*** Provided data

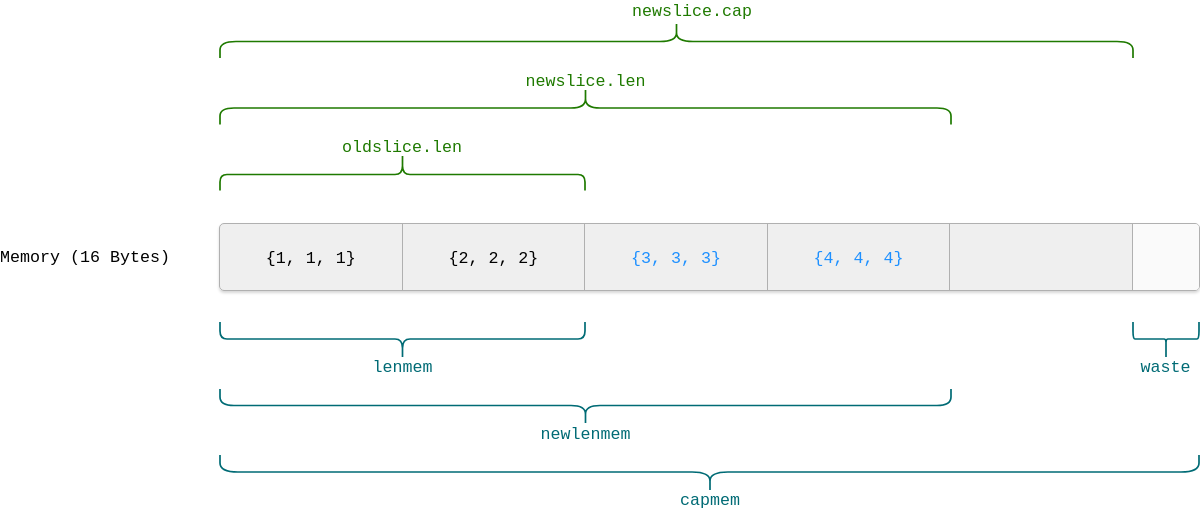
<!DOCTYPE html>
<html lang="en">
<head>
<meta charset="utf-8">
<title>Slice growth memory layout</title>
<style>
:root {
  --paper: #ffffff;
  --ink: #000000;
  --slice: #1f7a00;
  --memory: #006b75;
  --appended: #1e90ff;
  --cell: #efefef;
  --spare: #fafafa;
  --edge: #b0b0b0;
}
* { box-sizing: border-box; }
html, body { margin: 0; }
body { width: 1200px; height: 510px; overflow: hidden; background: var(--paper); }
.diagram {
  position: relative;
  width: 1200px;
  height: 510px;
  overflow: hidden;
  color: var(--ink);
  font: 16.67px/20px "Liberation Mono", monospace;
  white-space: pre;
}
.braces { position: absolute; left: 0; top: 0; fill: none; stroke-width: 1.7; }
.braces .slice { stroke: var(--slice); }
.braces .memory { stroke: var(--memory); }
.label { position: absolute; transform: translateX(-50%); }
.label.slice { color: var(--slice); }
.label.memory { color: var(--memory); }
.title { position: absolute; left: 0; top: 248px; }
.block {
  position: absolute;
  left: 219px;
  top: 223px;
  width: 981px;
  height: 68px;
  display: flex;
  overflow: hidden;
  background: var(--cell);
  border: 1px solid var(--edge);
  border-radius: 5px;
}
.shadow {
  position: absolute;
  left: 219px;
  top: 223px;
  width: 981px;
  height: 68px;
  border-radius: 5px;
  box-shadow: 0 2px 3px rgba(0, 0, 0, .16);
}
.cell {
  flex: 0 0 182.6px;
  display: flex;
  align-items: center;
  justify-content: center;
  padding-top: 3px;
  border-right: 1px solid var(--edge);
}
.appended { color: var(--appended); }
.spare { flex: 1; background: var(--spare); border-right: 0; }
</style>
</head>
<body>
<main class="diagram">
  <svg class="braces" width="1200" height="510" viewBox="0 0 1200 510" aria-hidden="true">
    <g class="slice">
      <path d="M220 58V50Q220 41.500 236 41.500H660Q676.500 41.500 676.500 33V24V33Q676.500 41.500 693 41.500H1117Q1133 41.500 1133 50V58"/>
      <path d="M220 124.500V116Q220 108 234 108H571Q585.500 108 585.500 99V90V99Q585.500 108 600 108H937Q951 108 951 116V124.500"/>
      <path d="M220 190.500V182Q220 174.500 227 174.500H395Q402.500 174.500 402.500 166V156V166Q402.500 174.500 410 174.500H578Q585 174.500 585 182V190.500"/>
    </g>
    <g class="memory">
      <path d="M220 322V331Q220 339 227 339H395Q402.500 339 402.500 348V357V348Q402.500 339 410 339H578Q585 339 585 331V322"/>
      <path d="M1133 322V331Q1133 339 1135 339H1164Q1166 339 1166 342V357V342Q1166 339 1168 339H1197Q1199 339 1199 331V322"/>
      <path d="M220 389V397Q220 405.500 234 405.500H571Q585.500 405.500 585.500 414V423V414Q585.500 405.500 600 405.500H937Q951 405.500 951 397V389"/>
      <path d="M220 455V463Q220 472 238 472H692Q710 472 710 481V490V481Q710 472 728 472H1181Q1199 472 1199 463V455"/>
    </g>
  </svg>

  <div class="label slice" style="left:692px;top:2px">newslice.cap</div>
  <div class="label slice" style="left:585.5px;top:72px">newslice.len</div>
  <div class="label slice" style="left:402px;top:138px">oldslice.len</div>

  <div class="title">Memory (16 Bytes)</div>
  <div class="shadow"></div>
  <div class="block">
    <div class="cell">{1, 1, 1}</div>
    <div class="cell">{2, 2, 2}</div>
    <div class="cell appended">{3, 3, 3}</div>
    <div class="cell appended">{4, 4, 4}</div>
    <div class="cell"></div>
    <div class="cell spare"></div>
  </div>

  <div class="label memory" style="left:402.5px;top:358px">lenmem</div>
  <div class="label memory" style="left:1165.5px;top:358px">waste</div>
  <div class="label memory" style="left:585.5px;top:425px">newlenmem</div>
  <div class="label memory" style="left:710px;top:491px">capmem</div>
</main>
</body>
</html>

******

_Task to carry out_
Retype all the data exactly, please, without pictures.

_Answer box_
<!DOCTYPE html>
<html lang="en">
<head>
<meta charset="utf-8">
<title>Slice growth memory layout</title>
<style>
:root {
  --paper: #ffffff;
  --ink: #000000;
  --slice: #1f7a00;
  --memory: #006b75;
  --appended: #1e90ff;
  --cell: #efefef;
  --spare: #fafafa;
  --edge: #b0b0b0;
}
* { box-sizing: border-box; }
html, body { margin: 0; }
body { width: 1200px; height: 510px; overflow: hidden; background: var(--paper); }
.diagram {
  position: relative;
  width: 1200px;
  height: 510px;
  overflow: hidden;
  color: var(--ink);
  font: 16.67px/20px "Liberation Mono", monospace;
  white-space: pre;
}
.braces { position: absolute; left: 0; top: 0; fill: none; stroke-width: 1.7; }
.braces .slice { stroke: var(--slice); }
.braces .memory { stroke: var(--memory); }
.label { position: absolute; transform: translateX(-50%); }
.label.slice { color: var(--slice); }
.label.memory { color: var(--memory); }
.title { position: absolute; left: 0; top: 248px; }
.block {
  position: absolute;
  left: 219px;
  top: 223px;
  width: 981px;
  height: 68px;
  display: flex;
  overflow: hidden;
  background: var(--cell);
  border: 1px solid var(--edge);
  border-radius: 5px;
}
.shadow {
  position: absolute;
  left: 219px;
  top: 223px;
  width: 981px;
  height: 68px;
  border-radius: 5px;
  box-shadow: 0 2px 3px rgba(0, 0, 0, .16);
}
.cell {
  flex: 0 0 182.6px;
  display: flex;
  align-items: center;
  justify-content: center;
  padding-top: 3px;
  border-right: 1px solid var(--edge);
}
.appended { color: var(--appended); }
.spare { flex: 1; background: var(--spare); border-right: 0; }
</style>
</head>
<body>
<main class="diagram">
  <svg class="braces" width="1200" height="510" viewBox="0 0 1200 510" aria-hidden="true">
    <g class="slice">
      <path d="M220 58V50Q220 41.500 236 41.500H660Q676.500 41.500 676.500 33V24V33Q676.500 41.500 693 41.500H1117Q1133 41.500 1133 50V58"/>
      <path d="M220 124.500V116Q220 108 234 108H571Q585.500 108 585.500 99V90V99Q585.500 108 600 108H937Q951 108 951 116V124.500"/>
      <path d="M220 190.500V182Q220 174.500 227 174.500H395Q402.500 174.500 402.500 166V156V166Q402.500 174.500 410 174.500H578Q585 174.500 585 182V190.500"/>
    </g>
    <g class="memory">
      <path d="M220 322V331Q220 339 227 339H395Q402.500 339 402.500 348V357V348Q402.500 339 410 339H578Q585 339 585 331V322"/>
      <path d="M1133 322V331Q1133 339 1135 339H1164Q1166 339 1166 342V357V342Q1166 339 1168 339H1197Q1199 339 1199 331V322"/>
      <path d="M220 389V397Q220 405.500 234 405.500H571Q585.500 405.500 585.500 414V423V414Q585.500 405.500 600 405.500H937Q951 405.500 951 397V389"/>
      <path d="M220 455V463Q220 472 238 472H692Q710 472 710 481V490V481Q710 472 728 472H1181Q1199 472 1199 463V455"/>
    </g>
  </svg>

  <div class="label slice" style="left:692px;top:2px">newslice.cap</div>
  <div class="label slice" style="left:585.5px;top:72px">newslice.len</div>
  <div class="label slice" style="left:402px;top:138px">oldslice.len</div>

  <div class="title">Memory (16 Bytes)</div>
  <div class="shadow"></div>
  <div class="block">
    <div class="cell">{1, 1, 1}</div>
    <div class="cell">{2, 2, 2}</div>
    <div class="cell appended">{3, 3, 3}</div>
    <div class="cell appended">{4, 4, 4}</div>
    <div class="cell"></div>
    <div class="cell spare"></div>
  </div>

  <div class="label memory" style="left:402.5px;top:358px">lenmem</div>
  <div class="label memory" style="left:1165.5px;top:358px">waste</div>
  <div class="label memory" style="left:585.5px;top:425px">newlenmem</div>
  <div class="label memory" style="left:710px;top:491px">capmem</div>
</main>
</body>
</html>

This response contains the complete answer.